The Democratic contest has been a 50-50 proposition for months now--more precisely, a 51-49 percent endeavor or maybe a 52-48-percent face-off in Barack Obama's favor, according to the pledged delegate count and the popular vote. Hillary Clinton's 9-point win in the Keystone State (which apparently did not net her a significant pickup in pledged delegates) does not change this. In fact, her Pennsylvania triumph does not change the fundamentals of the race. Obama is still on track to end the primaries with a slight edge in pledged delegates. And Clinton is still in the race, clinging tightly to her candidacy and reiterating rationales to stay in the hunt: I have more experience; I'm better prepared to be commander-in-chief; I've withstood the worst of the GOP attack machine; I've won the big states.
Bottom line: It's not over, and the contest is not likely to end anytime soon. At HRC HQ in Philadelphia on Tuesday night, Terry McAuliffe, Clinton's campaign manager, ebulliently declared, "She is taking this all the way to Denver." But many Democratic superdelegates and insiders are hardly enthusiastic about a bitterly fought campaign that trudges through the next nine primaries (which conclude in early June) and then continues, as a media-driven contest of Democrat-on-Democrat sniping, for three months until the convention in Denver at the end of August.
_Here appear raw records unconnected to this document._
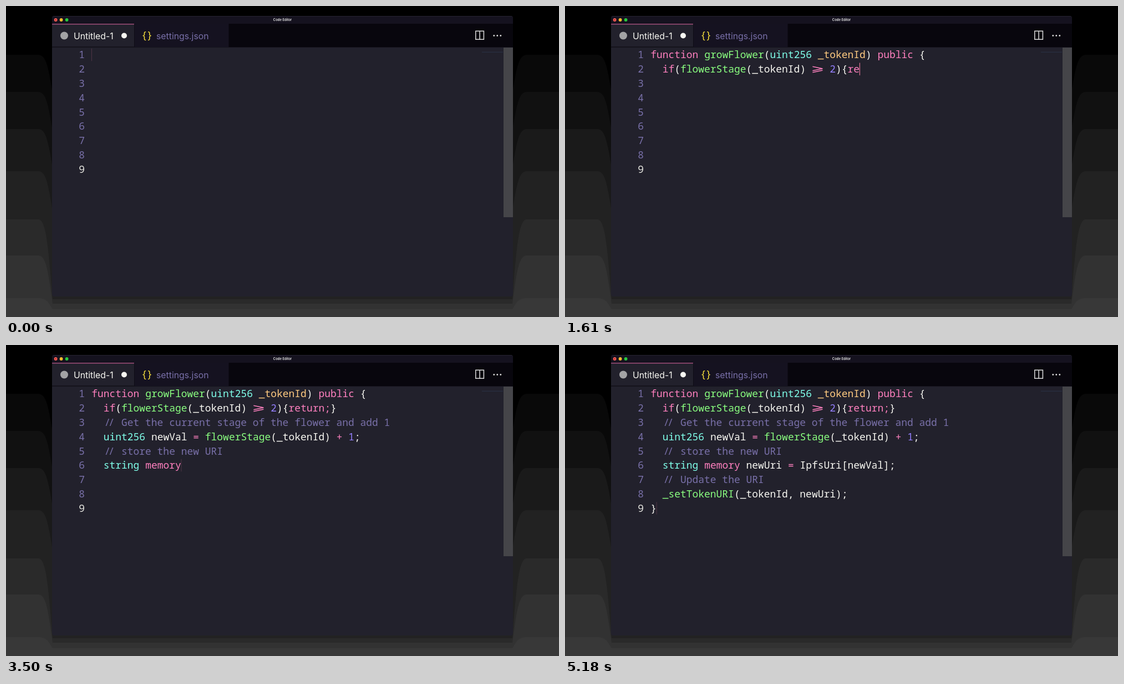
Write an HTML page that moves like this. It is 997 px wide and 561 px high and loops after 5.25 s.

```html
<!DOCTYPE html>
<html lang="en">
<head>
<meta charset="utf-8">
<title>Code Editor</title>
<style>
  html, body { margin: 0; width: 100%; height: 100%; overflow: hidden; background: #000; }
  svg { display: block; width: 997px; height: 561px; }
  .mono { font: 500 17.95px "Noto Sans Mono", "DejaVu Sans Mono", monospace; font-variant-ligatures: none; }
  .mono text { white-space: pre; }
  .ui { font: 15.8px Inter, Roboto, sans-serif; }
</style>
</head>
<body>
<svg viewBox="0 0 997 561" xmlns="http://www.w3.org/2000/svg">
  <rect width="997" height="561" fill="#000"/>
  <g id="backdrop"></g>
  <clipPath id="frame"><rect x="83" y="18" width="831" height="506" rx="4"/></clipPath>
  <g clip-path="url(#frame)">
    <rect x="83" y="18" width="831" height="506" fill="#22212c"/>
    <rect x="83" y="18" width="831" height="14" fill="#15121f"/>
    <rect x="83" y="18" width="831" height="0.8" fill="#2b2936"/>
    <rect x="83" y="32" width="831" height="42.5" fill="#08060d"/>
    <rect x="83" y="32" width="148" height="41.5" fill="#22212c"/>
    <rect x="231.5" y="32" width="170" height="42" fill="#151220"/>
    <rect x="83" y="32" width="148" height="1.4" fill="#a8507f"/>
  </g>
  <circle cx="89.6" cy="25" r="2.9" fill="#ff5f57"/>
  <circle cx="89.6" cy="25" r="1" fill="#7c1512"/>
  <circle cx="99.6" cy="25" r="2.9" fill="#febc2e"/>
  <circle cx="109.6" cy="25" r="2.9" fill="#28c840"/>
  <g class="ui">
    <text x="498.5" y="27.3" text-anchor="middle" fill="#eee" style="font-size:5.9px;font-weight:600">Code Editor</text>
    <text x="122" y="59.5" fill="#f8f8f2">Untitled-1</text>
    <text x="271" y="59.5" fill="#7970a9">settings.json</text>
  </g>
  <circle cx="105" cy="53.5" r="7" fill="#a3a3a5"/>
  <circle cx="213" cy="53.5" r="5" fill="#f8f8f2"/>
  <g class="mono" fill="#f5de3c" text-anchor="middle">
    <text x="249.5" y="59">{</text>
    <text x="258.8" y="59">}</text>
  </g>
  <path d="M846.8 45.3h14.6v15h-14.6zM854.1 45.3v15" fill="none" stroke="#dcdcdc" stroke-width="1.5"/>
  <g fill="#dcdcdc">
    <circle cx="879.8" cy="53.5" r="1.4"/>
    <circle cx="885.8" cy="53.5" r="1.4"/>
    <circle cx="891.8" cy="53.5" r="1.4"/>
  </g>
  <rect x="858" y="82.7" width="38" height="1" fill="#2c3348"/>
  <rect x="897" y="75" width="17" height="306" fill="#454549"/>
  <g id="numbers" class="mono" text-anchor="end"></g>
  <g id="code" class="mono"></g>
  <rect id="caret" width="1.1" height="22.6" fill="#ff80a8"/>
</svg>
<script>
const LOOP = 5250, STEP = 70;
const LEFT = 154.2, CHAR = 10.77, BASE = 94.4, PITCH = 25.8;
const RATE = 5.48, START = 11 - 13.3 / RATE;  // characters per step, first step
const PINK = '#ff80bf', GREEN = '#8aff80', CYAN = '#80ffea', ORANGE = '#ffca80',
      PURPLE = '#9580ff', WHITE = '#f8f8f2', GREY = '#7970a9';

// Each line: indent, pause after it (in characters), coloured runs.
const lines = [
  [0, 0, [PINK, 'function '], [GREEN, 'growFlower'], [WHITE, '('], [CYAN, 'uint256 '],
    [ORANGE, '_tokenId'], [WHITE, ') '], [PINK, 'public '], [WHITE, '{']],
  [2, 0, [PINK, 'if'], [WHITE, '('], [GREEN, 'flowerStage'], [WHITE, '(_tokenId) '],
    [PINK, '>='], [WHITE, ' '], [PURPLE, '2'], [WHITE, '){'], [PINK, 'return;'], [WHITE, '}']],
  [2, 0, [GREY, '// Get the current stage of the flower and add 1']],
  [2, 8.9, [CYAN, 'uint256 '], [WHITE, 'newVal '], [PINK, '= '], [GREEN, 'flowerStage'],
    [WHITE, '(_tokenId) '], [PINK, '+ '], [PURPLE, '1'], [WHITE, ';']],
  [2, 8.9, [GREY, '// store the new URI']],
  [2, 8.9, [CYAN, 'string '], [PINK, 'memory '], [WHITE, 'newUri '], [PINK, '= '],
    [WHITE, 'IpfsUri[newVal];']],
  [2, 8.9, [GREY, '// Update the URI']],
  [2, 8.9, [GREEN, '_setTokenURI'], [WHITE, '(_tokenId, newUri);']],
  [0, 0, [WHITE, '}']],
];

const byId = id => document.getElementById(id);
function add(parent, tag, attrs, text = '') {
  const node = document.createElementNS('http://www.w3.org/2000/svg', tag);
  for (const key in attrs) node.setAttribute(key, attrs[key]);
  node.textContent = text;
  return parent.appendChild(node);
}

// Bands of the backdrop: height at the sides, height at the window, grey level.
for (const [y, low, level] of [[88, 156, 9], [155, 225, 17], [222, 292, 26], [298, 370, 34],
  [385, 529, 42], [450, 537, 50], [527, 547, 56]]) {
  const mid = y + (low - y) * .3;
  add(byId('backdrop'), 'path', {
    d: `M0 ${y}H58C72 ${y} 76 ${mid} 84 ${low}H913C921 ${mid} 925 ${y} 939 ${y}H997V561H0Z`,
    fill: `rgb(${level},${level},${level})`
  });
}

let total = 0;
const rows = lines.map(([indent, pause, ...runs], i) => {
  const y = BASE + i * PITCH;
  add(byId('numbers'), 'text', { x: 141.9, y, fill: i === 8 ? '#e6e6e0' : GREY }, i + 1);
  let at = 0;
  const parts = runs.map(([fill, text]) => {
    const x = LEFT + (indent + at) * CHAR;
    const node = add(byId('code'), 'text', { x, y, fill });
    if (text.startsWith('//')) node.setAttribute('dx', '1.8 -3.6 1.8');
    const sign = text === '>=' && add(byId('code'), 'path', {
      d: `M${x + 1.4} ${y - 11}l18 3.8l-18 3.8M${x + 1.4} ${y - .4}l18 -3.8`,
      fill: 'none', stroke: fill, 'stroke-width': 1.5
    });
    const part = { text, at, node, sign };
    at += text.length;
    return part;
  });
  const row = { indent, parts, size: at, from: total };
  total += at + pause;
  return row;
});

function draw(time) {
  const step = Math.floor(time / STEP);
  const typed = Math.max(0, (step - START) * RATE);
  let caretRow = 0, caretCol = 0;
  rows.forEach(({ indent, parts, size, from }, i) => {
    const count = Math.max(0, Math.min(size, Math.floor(typed - from + 1e-6)));
    if (count) { caretRow = i; caretCol = indent + count; }
    for (const { text, at, node, sign } of parts) {
      const shown = text.slice(0, Math.max(0, count - at));
      const joined = sign && shown === text;
      if (sign) sign.style.display = joined ? '' : 'none';
      node.textContent = joined ? '' : shown;
    }
  });
  const caret = byId('caret');
  caret.setAttribute('x', 153.9 + caretCol * CHAR);
  caret.setAttribute('y', 76.7 + caretRow * PITCH);
  const pulse = Math.sin(Math.PI * (step / 5 + .1)) ** 2;
  caret.setAttribute('opacity', Math.min(1, .06 + pulse * 1.35));
}

const began = performance.now();
function tick() {
  draw((performance.now() - began) % LOOP);
  requestAnimationFrame(tick);
}
tick();
</script>
</body>
</html>
```
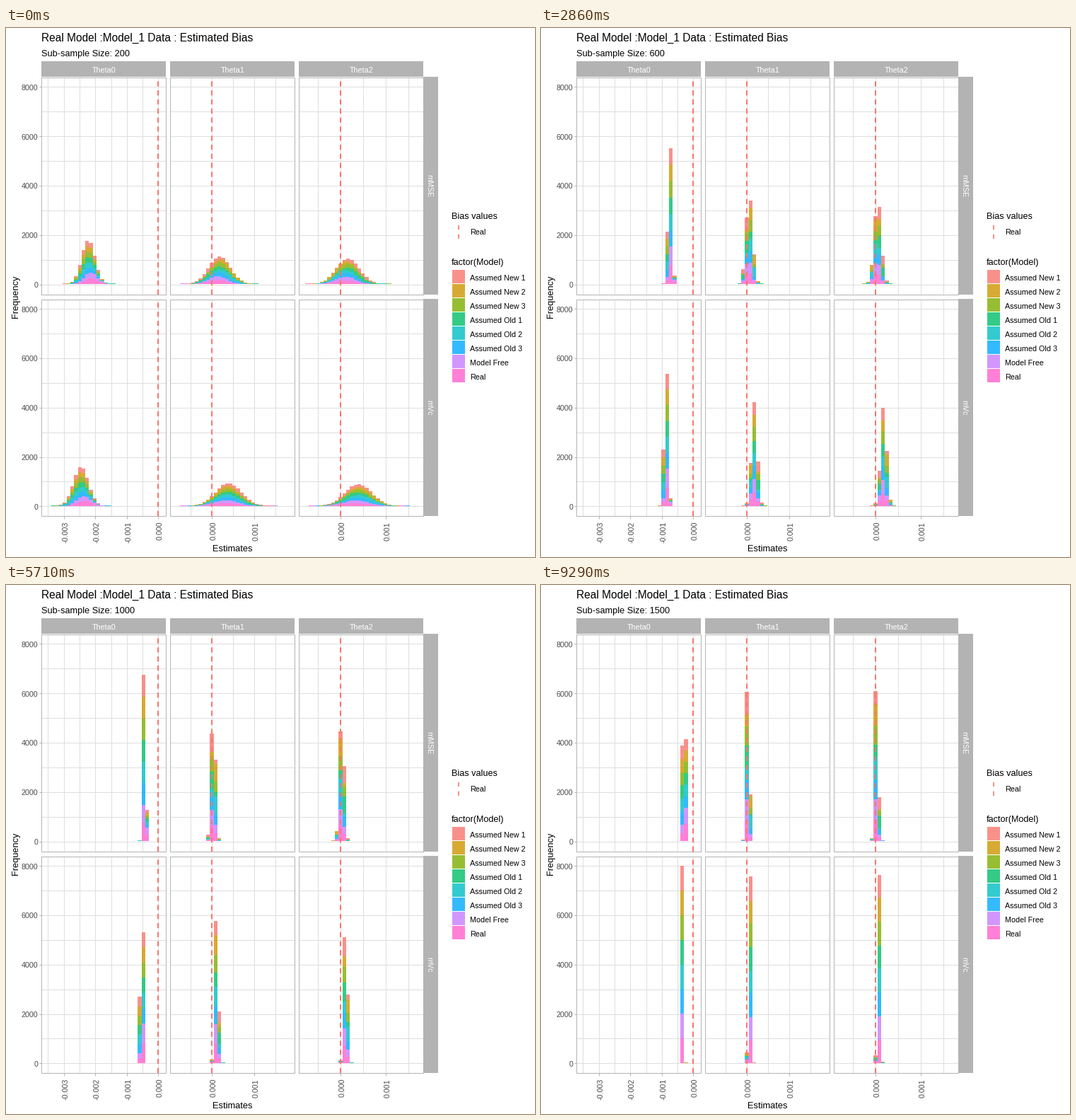
A matplotlib script that plays this animation: 748 by 748 pixels, repeating every 10000 ms.

```python
import math
import numpy as np
import matplotlib.pyplot as plt
from matplotlib.animation import FuncAnimation
from matplotlib.collections import PolyCollection
from matplotlib.colors import to_rgba
from matplotlib.patches import Rectangle

SIZE, DPI = 748, 88
FRAMES, INTERVAL = 200, 50
STEPS = 14
PT = 72 / DPI
BIN = 5.3                       # bar width in pixels
UNIT = 279.2 / 8000             # pixels per count
LEFT, WIDTH = (50.5, 232.5, 414.5), 175.5
ROWS = ((69.5, 377, 362.5), (383.5, 690, 676.3))   # top, bottom, zero line
ZERO = (215.5, 291.0, 473.0)
PER_MILLI = (44.6, 60.2, 64.2)  # pixels per 0.001
GREY70, GREY87, GREY30 = "#b3b3b3", "#dedede", "#4d4d4d"
RED = "#f8766d"

# stacked from the baseline upwards
MODELS = [("Real", "#ff61cc"), ("Model Free", "#c77cff"),
          ("Assumed Old 3", "#00a9ff"), ("Assumed Old 2", "#00bfc4"),
          ("Assumed Old 1", "#00be67"), ("Assumed New 3", "#7cae00"),
          ("Assumed New 2", "#cd9600"), ("Assumed New 1", "#f8766d")]
FILL = [to_rgba(c, 0.8) for _, c in MODELS]

# (a, b) of the law (a + b / n) / n, in bins: mean, then spread
LAWS = {
    (0, 0): ((-3740, 0), (212, 28e3)),
    (1, 0): ((-4470, 68e3), (190, 41e3)),
    (0, 1): ((405, 2500), (466, 21e3)),
    (1, 1): ((1360, -93e3), (285, 80e3)),
    (0, 2): ((352, 9000), (500, 22e3)),
    (1, 2): ((1450, -99e3), (303, 82e3)),
}

phi = np.vectorize(lambda z: 0.5 * math.erfc(-z / math.sqrt(2)))


def law(ab, n):
    return (ab[0] + ab[1] / n) / n


def share(edges, mu, sd):
    """Part of a slightly heavy-tailed bell inside each bin."""
    z = (edges - mu) / sd
    return np.diff(0.997 * phi(z) + 0.003 * phi(z / 1.7))


def shifts(row, col):
    """Distance of each model from the common mean, in spreads."""
    if col == 0:
        return np.array([0.4] * 2 + [-0.13] * 6)
    tilt = (-0.7 if col == 1 else 0.7) * (1, -0.65)[row]
    by_digit = {"1": tilt, "2": -tilt, "3": 0}
    return np.array([by_digit.get(name[-1], -0.25) for name, _ in MODELS])


def counts(row, col, n, edges):
    mean, spread = LAWS[row, col]
    mu, sd = law(mean, n), law(spread, n)
    shift = shifts(row, col)
    inner = sd * math.sqrt(1 - np.mean(shift ** 2))
    parts = np.array([share(edges, mu + s * sd, inner) for s in shift])
    total = 8000 * share(edges, mu, sd)
    return total, parts / np.maximum(parts.sum(axis=0), 1e-12) * total


def bars(n):
    verts, fills = [], []

    def box(x0, x1, y0, y1, fill):
        verts.append([(x0, y0), (x1, y0), (x1, y1), (x0, y1)])
        fills.append(fill)

    for row, col in LAWS:
        base = round(ROWS[row][2])
        first = -29 if col == 0 else -9
        bins = np.arange(first, first + 30)
        edges = np.append(bins, first + 30) - 0.5
        total, parts = counts(row, col, n, edges)
        for i, k in enumerate(bins):
            if total[i] < 1:
                continue
            x0 = round(ZERO[col] + edges[i] * BIN)
            x1 = round(ZERO[col] + edges[i + 1] * BIN)
            tops = np.rint(np.cumsum(parts[:, i]) * UNIT)
            if tops[-1] < 1:
                box(x0, x1, base, base - 1, FILL[k % 8])
                continue
            low = 0
            for top, fill in zip(tops, FILL):
                if top > low:
                    box(x0, x1, base - low, base - top, fill)
                low = top
    return verts, fills


fig = plt.figure(figsize=(SIZE / DPI, SIZE / DPI), dpi=DPI, facecolor="white")
ax = fig.add_axes([0, 0, 1, 1])
ax.set_xlim(0, SIZE)
ax.set_ylim(SIZE, 0)
ax.axis("off")


def text(x, y, s, px=10.75, color="black", ha="left", rot=0):
    return ax.text(x, y, s, fontsize=px * PT, color=color, ha=ha, va="baseline",
                   rotation=rot, rotation_mode="anchor",
                   family="Liberation Sans", zorder=6)


def line(x0, y0, x1, y1, color, z=1, px=1, **kw):
    ax.plot([x0, x1], [y0, y1], color=color, lw=px * PT, zorder=z,
            solid_capstyle="butt", dash_capstyle="butt", **kw)


def dashed(x, bottom, top, px, on):
    dash = (0, (on / px, (12.8 - on) / px))
    line(x, bottom, x, top, RED, z=4, px=px, linestyle=dash)


def rect(x0, y0, x1, y1, z=1, **kw):
    ax.add_patch(Rectangle((x0, y0), x1 - x0, y1 - y0, zorder=z, **kw))


def draw_panel(row, col):
    x0, x1 = LEFT[col], LEFT[col] + WIDTH
    top, bottom, zero = ROWS[row]
    for v in range(0, 8001, 1000):
        line(x0, zero - v * UNIT, x1, zero - v * UNIT, GREY87)
    for half in range(-8, 5):
        x = ZERO[col] + half / 2 * PER_MILLI[col]
        if x0 + 2 < x < x1 - 2:
            line(x, top, x, bottom, GREY87)
            if row == 1 and half % 2 == 0:
                line(x, bottom, x, bottom + 3.5, GREY70)
                text(x + 5.5, 698, f"{half / 2000:.3f}", color=GREY30,
                     ha="right", rot=90)
    dashed(ZERO[col], bottom, top, 2, 7.2)
    rect(x0, top, x1, bottom, z=5, fill=False, ec=GREY70, lw=PT)


for row, name in enumerate(("mMSE", "mVc")):
    top, bottom, zero = ROWS[row]
    for col in range(3):
        draw_panel(row, col)
    for v in range(0, 8001, 2000):
        y = zero - v * UNIT
        line(47, y, 50.5, y, GREY70)
        text(45.3, y + 4.5, str(v), color=GREY30, ha="right")
    rect(590, round(top - 0.5), 611, bottom, z=5, fc=GREY70, lw=0)
    text(594.8, (top + bottom) / 2, name, color="white", ha="center", rot=270)

for col in range(3):
    x0 = math.floor(LEFT[col])
    rect(x0, 47, x0 + 176, 69, fc=GREY70, lw=0)
    text(LEFT[col] + WIDTH / 2, 63, f"Theta{col}", color="white", ha="center")

text(50.5, 18.7, "Real Model :Model_1 Data : Estimated Bias", 15.55)
subtitle = text(50.5, 39.8, "", 12.75)
text(320.5, 740, "Estimates", 12.9, ha="center")
text(17, 379.5, "Frequency", 12.8, ha="center", rot=90)

text(630.5, 270, "Bias values", 12.65)
dashed(640.5, 297.5, 277.5, 1.6, 6.4)
text(656, 292, "Real")
text(630, 335, "factor(Model)", 12.65)
for i, (name, _) in enumerate(MODELS[::-1]):
    y = 342 + 20 * i
    rect(631, y, 649.5, y + 19, fc=FILL[7 - i], lw=0)
    text(656, y + 15, name)

stack = PolyCollection([], linewidths=0, antialiaseds=False, zorder=3)
ax.add_collection(stack, autolim=False)

SIZES = [200 + 100 * step for step in range(STEPS)]
STACKS = [bars(n) for n in SIZES]


def update(frame):
    # a step begins in the frame that contains its start time
    step = min((frame + 1) * STEPS // FRAMES, STEPS - 1)
    verts, fills = STACKS[step]
    stack.set_verts(verts)
    stack.set_facecolor(fills)
    subtitle.set_text(f"Sub-sample Size: {SIZES[step]}")
    return stack, subtitle


anim = FuncAnimation(fig, update, frames=FRAMES, interval=INTERVAL,
                     repeat=True, repeat_delay=0, blit=False)
plt.show()
```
The question is, will these Democrats be able to do anything about it?
If Clinton is committed to going the distance, she cannot be stopped. No one--not even those mighty superdelegates--can literally force her out. She cannot win the final primaries by margins large enough to erase Obama's lead in voter-determined delegates. Everyone knows that. But she can keep on challenging Obama, doing well enough--winning some contests or placing a strong second--to justify, at least to herself and her supporters, her continued presence in the race. During that time, she can hope something happens that does alter the landscape (look, evidence that Obama is indeed a secret Muslim!), and she can also lay the groundwork for a post-primaries effort to persuade superdelegates to overturn Obama's narrow victory among pledged delegates. Yet that project can only succeed with successful assaults on Obama. Her path to the nomination depends on one fuel: fierce attacks. She can win the nomination only by tearing down Obama after the voting is done and by threatening party unity.
The polls in Pennsylvania closed a few minutes ago, and CNN and others are reporting that the Obama-Clinton race, according to exit polls, is competitive--that is, too close to call.
But the exit polling, if accurate, indicates a Clinton win--because of the women. The polls show that the electorate was 58 percent female and that the gals voted for Clinton over Obama, 55 to 44 percent. The men--making up a measly 42 percent of the voters--went for Obama over Clinton, 53 to 47 percent, according to the exit polls. If these numbers reflect the real voting, that would mean a narrow Clinton victory, by 3 points.
Already, the Clinton camp is dismissing any interpretation of the margin of victory. A win is a win, Terry McAuliffe, Clinton's campaign manager, said moments ago. Maybe he has that win.